Chewing gum giant Wrigley recently wrapped up its four-year SAP implementation. The system, which can process 30,000 transactions per day, has "fully met (our) original business plan," says Chief Operating Officer Ron Waters. Wrigley has even added operations in Spain and China that it picked up last year when it purchased the Joyco Group division from Spanish food producer Agrolimen Group.
Of shakeups and software
From a regional distributor of coffee, tea and sugar founded in 1939, Sara Lee has sprawled into a company selling everything from Hanes underwear and Wonderbras to Ball Park hot dogs to Chock Full o' Nuts coffee to its namesake cheesecake. (Until late 2000, it also owned luxury leather goods maker Coach.)
With its strategic shakeup, however, Sara Lee is acknowledging that its disjointed structure hasn't worked to drive the 3 percent to 4 percent sales growth and 5 percent to 8 percent profit hike it's targeting. In fact, Sara Lee stands to earn less in its current fiscal year, ending July 2, than it did in its previous fiscal year.
Obviously, the most significant move toward recasting its business is the plan to take the food and clothing out from under one roof. Among the steps outlined: Spin off the U.S. apparel business and sell the European clothing division, as well as divest the European meats unit, U.S. retail coffee business, the direct-selling network and other unspecified "tail brands."

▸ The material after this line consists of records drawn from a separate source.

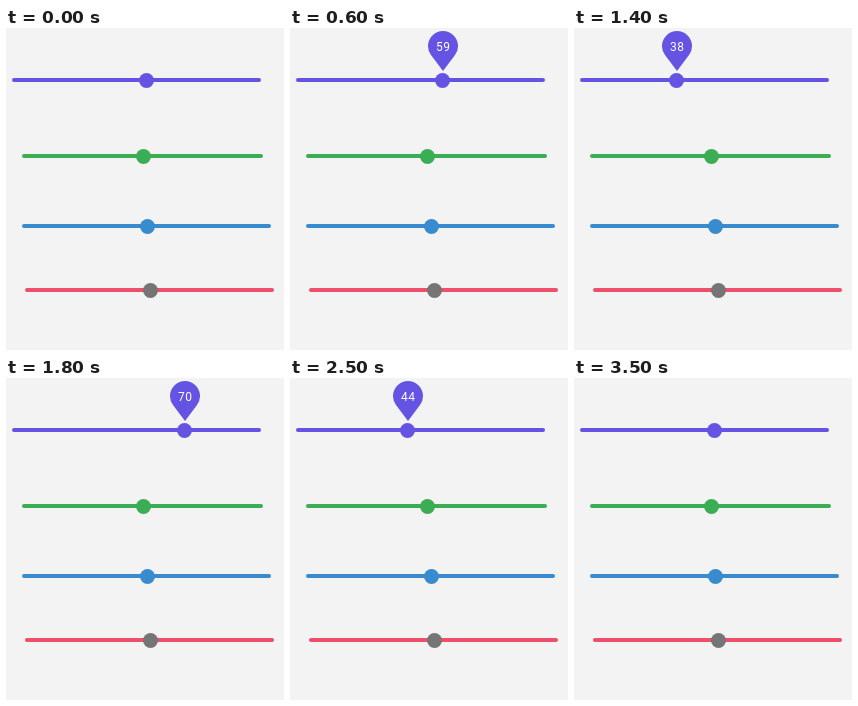
An HTML page for the animation above (4.4 s loop, 278x322 px).

```html
<!DOCTYPE html>
<html lang="en">
<head>
<meta charset="utf-8">
<title>Range sliders</title>
<style>
  html, body { margin: 0; width: 100%; height: 100%; overflow: hidden; background: #f3f3f3; }
  svg { display: block; width: 278px; height: 322px; }
  line { stroke-width: 4; stroke-linecap: round; }
  text { font: 12px Roboto, sans-serif; letter-spacing: .5px; fill: #fff; text-anchor: middle; }
</style>
</head>
<body>
<svg viewBox="0 0 278 322">
  <line x1="8" x2="253" y1="52" y2="52" stroke="#6554e3"/>
  <circle id="thumb" cy="52.5" r="7.5" fill="#6554e3"/>
  <line x1="18" x2="255" y1="128" y2="128" stroke="#3bad55"/>
  <circle cx="137.5" cy="128.5" r="7.5" fill="#3bad55"/>
  <line x1="18" x2="263" y1="198" y2="198" stroke="#388bce"/>
  <circle cx="141.5" cy="198.5" r="7.5" fill="#388bce"/>
  <line x1="21" x2="266" y1="262" y2="262" stroke="#ee4f6b"/>
  <circle cx="144.5" cy="262.5" r="7.5" fill="#757575"/>
  <!-- The pin's tip is its local origin, so it scales from there. -->
  <g id="pin">
    <path d="M0 0L-12 -16A15 15 0 1 1 12 -16Z" fill="#6554e3"/>
    <text id="label" x=".25" y="-20"></text>
  </g>
</svg>
<script>
  const LOOP = 4400, STEP = 100;
  const REST_X = 140.5;
  const TRACK_START = 13.5, PX_PER_UNIT = 2.34;
  const thumb = document.getElementById('thumb');
  const pin = document.getElementById('pin');
  const label = document.getElementById('label');

  const linear = p => p;
  const smooth = p => (1 - Math.cos(Math.PI * p)) / 2;
  const progress = (t, start, end) => Math.min(1, Math.max(0, (t - start) / (end - start)));

  // The thumb is dragged to each x in turn and waits there for the next drag.
  const drags = [
    { start: 100, end: 300, x: 180, ease: smooth },
    { start: 300, end: 1120, x: 87.5, ease: smooth },
    { start: 1321, end: 1839, x: 186, ease: linear },
    { start: 1900, end: 2000, x: 191, ease: linear },
    { start: 2200, end: 2695, x: 80.5, ease: smooth },
    { start: 2900, end: 3120, x: REST_X, ease: smooth }
  ];

  function thumbX(t) {
    const x = drags.reduce((from, { start, end, x, ease }) =>
      from + (x - from) * ease(progress(t, start, end)), REST_X);
    return Math.round(x - .5) + .5;
  }

  const pinScale = t => smooth(progress(t, 100, 400)) - smooth(progress(t, 3200, 3500));

  function draw(now) {
    const t = Math.floor(now % LOOP / STEP) * STEP;
    const x = thumbX(t);
    thumb.setAttribute('cx', x);
    pin.setAttribute('transform', `translate(${x + .5} 43) scale(${pinScale(t)})`);
    label.textContent = Math.floor((x - TRACK_START) / PX_PER_UNIT);
  }

  const start = performance.now();
  function tick() {
    draw(performance.now() - start);
    requestAnimationFrame(tick);
  }
  tick();
</script>
</body>
</html>
```
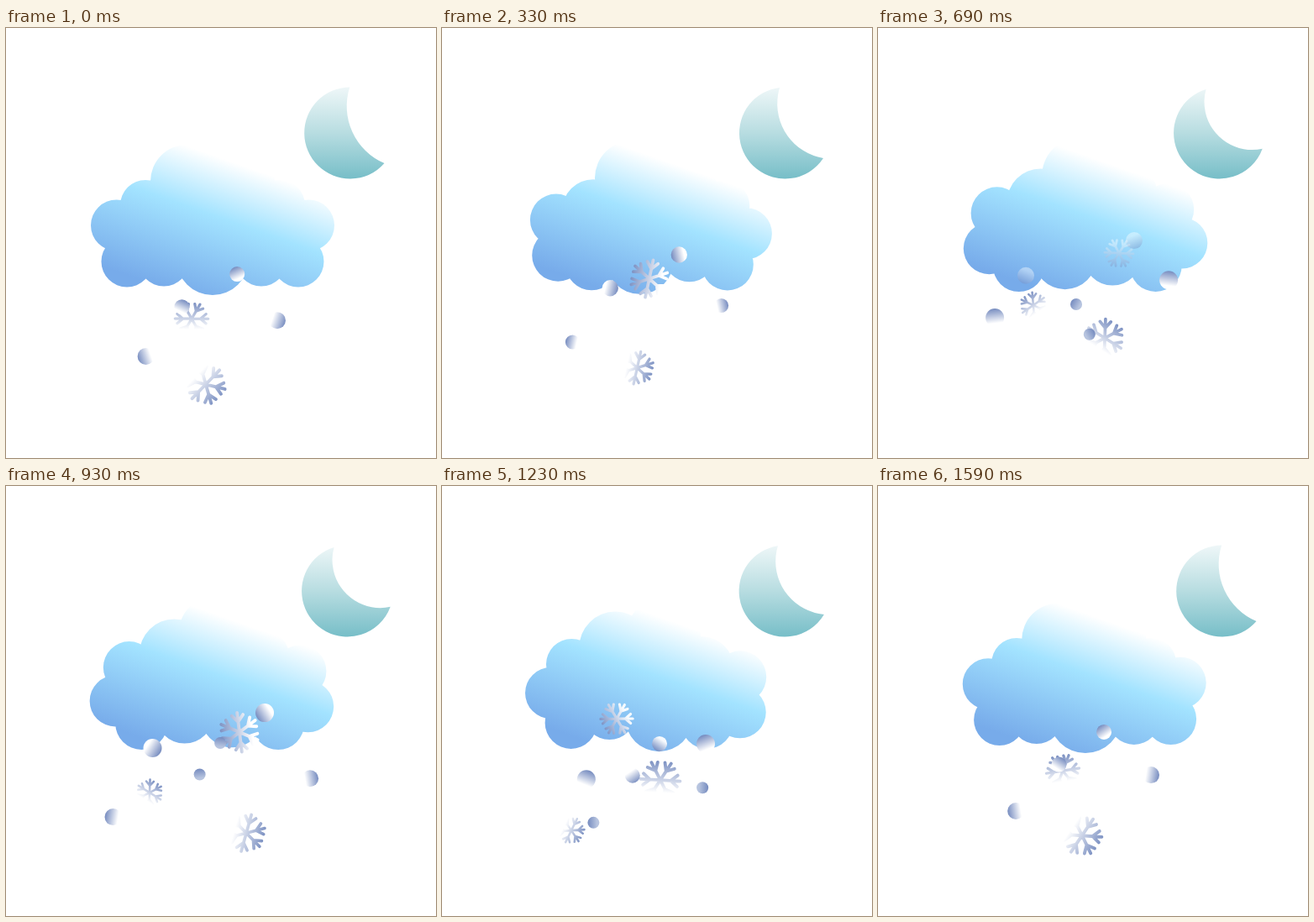
Animation of 512x512 px, one loop 1620 ms. Source, as an HTML page with a canvas:

```html
<!DOCTYPE html>
<html lang="en">
<head>
<meta charset="utf-8">
<title>Snowy night</title>
<style>
  html, body { margin: 0; width: 100%; height: 100%; overflow: hidden; background: #fff; }
  canvas { display: block; width: 512px; height: 512px; }
</style>
</head>
<body>
<canvas id="stage" width="512" height="512"></canvas>
<script>
const ctx = document.getElementById('stage').getContext('2d');
const LOOP = 1620;
const TAU = Math.PI * 2;
const RAD = Math.PI / 180;
const mix = (a, b, k) => a + (b - a) * k;
const clamp = v => Math.max(0, Math.min(1, v));

function gradient(x0, y0, x1, y1, ...stops) {
  const g = ctx.createLinearGradient(x0, y0, x1, y1);
  for (const [at, color] of stops) g.addColorStop(at, color);
  return g;
}

// Puffs [x, y, radius] from the bottom up the left side to the top, in quarter steps.
// The right side mirrors it; eleven puffs travel around, one place per loop.
const PUFFS = 11, STEPS = 4 * PUFFS, AXIS = 246;
const puffPath = [
  [246, 275, 43], [233, 276, 40], [218, 273, 36], [200, 271, 31],
  [188, 277, 30.5], [176, 282, 31], [164.5, 283, 31], [154, 282, 31],
  [144, 278, 30.5], [137, 269, 31], [131, 259.5, 30.5], [129.5, 247, 30.5],
  [131.5, 235, 30.5], [137, 227, 31], [144, 218, 31], [154, 212.5, 30.5],
  [166, 211, 30], [183, 217, 38], [197.5, 203.5, 41], [206, 193, 43],
  [215.5, 182.5, 43.5], [229, 178, 44.5], [246, 176, 46]
];

function puffKey(i) {
  const k = (i + STEPS) % STEPS;
  if (k < puffPath.length) return puffPath[k];
  const [x, y, r] = puffPath[STEPS - k];
  return [2 * AXIS - x, y, r];
}

function puffAt(place) {
  const s = place * 4, i = Math.floor(s), u = s - i;
  const [a, b, c, d] = [i - 1, i, i + 1, i + 2].map(puffKey);
  return b.map((p, n) => p + 0.5 * u * (c[n] - a[n] +
    u * (2 * a[n] - 5 * p + 4 * c[n] - d[n] + u * (3 * (p - c[n]) + d[n] - a[n]))));
}

function drawCloud(phase) {
  const puffs = Array.from({ length: PUFFS }, (_, i) => puffAt(i + phase));
  ctx.beginPath();
  for (const [x, y] of puffs) ctx.lineTo(x, y);
  ctx.closePath();
  for (const [x, y, r] of puffs) {
    ctx.moveTo(x + r, y);
    ctx.arc(x, y, r, 0, TAU);
  }
  ctx.fillStyle = gradient(285, 165, 229, 324,
    [0, '#fff'], [0.4, '#a3e3ff'], [1, '#77abea']);
  ctx.fill();
}

function drawMoon(phase) {
  const m = 0.5 - 0.5 * Math.cos(TAU * phase);
  const cx = mix(409.7, 406.4, m), cy = 125, R = 54.5;
  const start = mix(-90.5, -108, m) * RAD, end = mix(41.5, 19, m) * RAD;
  const axis = (start + end) / 2, half = (end - start) / 2;
  const chord = R * Math.sin(half), depth = mix(19.2, 28, m);
  const r = (chord * chord + depth * depth) / (2 * depth);
  const off = R * Math.cos(half) + r - depth;
  const spread = Math.asin(chord / r);
  ctx.beginPath();
  ctx.arc(cx, cy, R, start, end, true);
  ctx.arc(cx + off * Math.cos(axis), cy + off * Math.sin(axis), r,
    axis + Math.PI - spread, axis + Math.PI + spread);
  ctx.closePath();
  ctx.fillStyle = gradient(0, 68, 0, 181, [0, '#f1f8f9'], [0.5, '#b8dde1'], [1, '#75bdc7']);
  ctx.fill();
}

// Each fall is one snowflake with a mirrored pair of balls.
// Keys: time, flake x and y, right ball x, y and radius.
const falls = [
  { born: 640, dies: 1660, size: 25, turn: 0.335, level: 1221, keys: [
    [690, 287, 268, 305, 253, 10], [930, 278, 293, 308, 270, 11],
    [1230, 260, 350, 314, 307, 11], [1590, 243, 416, 325, 344, 10],
    [1620, 238, 424, 323, 348, 10]] },
  { born: 1110, dies: 2150, size: 21, turn: 0.31, level: 1620, keys: [
    [1230, 208, 277, 259, 307, 9], [1590, 220, 339, 269, 293, 9],
    [1620, 221, 346, 275, 293, 9], [1800, 229, 383, 314, 304, 9],
    [2100, 235, 424, 348, 360, 8]] },
  { born: 80, dies: 1010, size: 24, turn: 0.306, level: 586, keys: [
    [180, 239, 277, 265, 275, 8], [480, 255, 322, 302, 270, 11],
    [690, 270, 369, 346, 300, 11], [930, 286, 413, 362, 348, 10]] },
  { born: 420, dies: 1310, size: 16.5, turn: 0.28, level: 816, dark: true, keys: [
    [480, 197, 302, 236, 335, 0], [690, 185, 330, 236, 329, 7],
    [930, 171, 365, 255, 306, 7], [1230, 154, 410, 310, 359, 7]] }
];

function sample(keys, t) {
  const last = keys.length - 1;
  let i = 0;
  while (i < last - 1 && t > keys[i + 1][0]) i++;
  const a = keys[i], b = keys[i + 1], span = b[0] - a[0];
  const u = (t - a[0]) / span;
  const before = keys[Math.max(0, i - 1)], after = keys[Math.min(last, i + 2)];
  return a.slice(1).map((p, k) => {
    const n = k + 1, q = b[n];
    if (u < 0 || u > 1) return mix(p, q, u);
    const m0 = (q - before[n]) / (b[0] - before[0]) * span;
    const m1 = (after[n] - p) / (after[0] - a[0]) * span;
    const u2 = u * u, u3 = u2 * u;
    return (2 * u3 - 3 * u2 + 1) * p + (u3 - 2 * u2 + u) * m0 +
      (3 * u2 - 2 * u3) * q + (u3 - u2) * m1;
  });
}

function snowPaint(x, y, r, angle, pale) {
  const dx = r * Math.cos(angle), dy = r * Math.sin(angle);
  return gradient(x + dx, y + dy, x - dx, y - dy, [0, '#758bbf'], [0.8, pale], [1, pale]);
}

function drawBall(x, y, r, angle, pale) {
  ctx.beginPath();
  ctx.arc(x, y, r, 0, TAU);
  ctx.fillStyle = snowPaint(x, y, r, angle, pale);
  ctx.fill();
}

function drawFlake(x, y, r, turn) {
  const line = (d0, a0, d1, a1) => {
    ctx.moveTo(x + d0 * Math.cos(a0), y + d0 * Math.sin(a0));
    ctx.lineTo(x + d1 * Math.cos(a1), y + d1 * Math.sin(a1));
  };
  ctx.beginPath();
  for (let i = 0; i < 6; i++) {
    const a = turn + i * TAU / 6;
    line(0, a, r * 0.94, a);
    line(r * 0.5, a, r * 0.86, a - 0.32);
    line(r * 0.5, a, r * 0.86, a + 0.32);
  }
  ctx.lineWidth = r * 0.155;
  ctx.lineCap = 'round';
  ctx.strokeStyle = snowPaint(x, y, r, turn - Math.PI / 2, '#fff');
  ctx.stroke();
}

function drawFall(fall, time) {
  const t = time < fall.born ? time + LOOP : time;
  if (t > fall.dies) return;
  const grown = clamp((t - fall.born) / 130);
  const [fx, fy, bx, by, br] = sample(fall.keys, t);
  const turn = (t - fall.level) * fall.turn * RAD;
  const angle = turn - 115 * RAD;
  const pale = fall.dark ? '#b7c4df' : '#fff';
  const sum = 481 + (by - 253) * 0.09;
  const drop = 36.5 + 0.08 * (bx - sum / 2);
  const radius = Math.max(0, br);
  ctx.globalAlpha = grown * clamp((fall.dies - t) / 40);
  drawFlake(fx, fy, fall.size * mix(0.55, 1, grown), turn);
  if (radius > 0) {
    drawBall(bx, by, radius, angle, pale);
    drawBall(sum - bx, by + drop, radius, Math.PI - angle, pale);
  }
  ctx.globalAlpha = 1;
}

function draw() {
  const time = performance.now() % LOOP;
  ctx.fillStyle = '#fff';
  ctx.fillRect(0, 0, 512, 512);
  drawMoon(time / LOOP);
  drawCloud(time / LOOP);
  for (const fall of falls) drawFall(fall, time);
  requestAnimationFrame(draw);
}
draw();
</script>
</body>
</html>
```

By the time the dust settles from all the auctions and offerings, analysts expect Sara Lee to have raised roughly $3 billion. Collectively, the businesses generated $8.2 billion of the company's $20 billion in revenue last year.
Sara Lee hasn't specified a price tag for the SAP system, saying only that the software is budgeted as part of the $240 million it expects to spend, primarily over the next three years, on information technology and business process management initiatives. With the SAP software providing the technological cornerstone, Barnes says the operational transformation will determine whether the slimmed-down Sara Lee succeeds--never mind the multibillion-dollar brand dispositions and realignment.
"I suspect our portfolio actions are likely to get a disproportionate amount of attention externally," Barnes said in announcing the moves. "However, we are thoroughly convinced that the organizational changes we are making are the single most important pillar for the transformation."
Still, D.A. Davidson's Ramey rates the "inherently scary exercise" of installing and running the mammoth SAP system as more of a danger to the company than the half-dozen or so sales and spinoffs it also has at hand.
The risks around the pending installation are heightened at Sara Lee because its business has traditionally been Balkanized, adds Ramey, who worked at the company before stepping over to Wall Street's sell side in 2002. He recalls that it took "a major corporate initiative" for the Ball Park hot dog unit to work out a plan with the group that made the buns.
"There was no imperative for the business units to work together, so there was no imperative for the technology at those business units to work together," he says. "If you're General Mills or Kraft or Procter & Gamble, you'd scratch your head and wonder how Sara Lee ran its business before."
© 2005 The Deal.com. All rights reserved.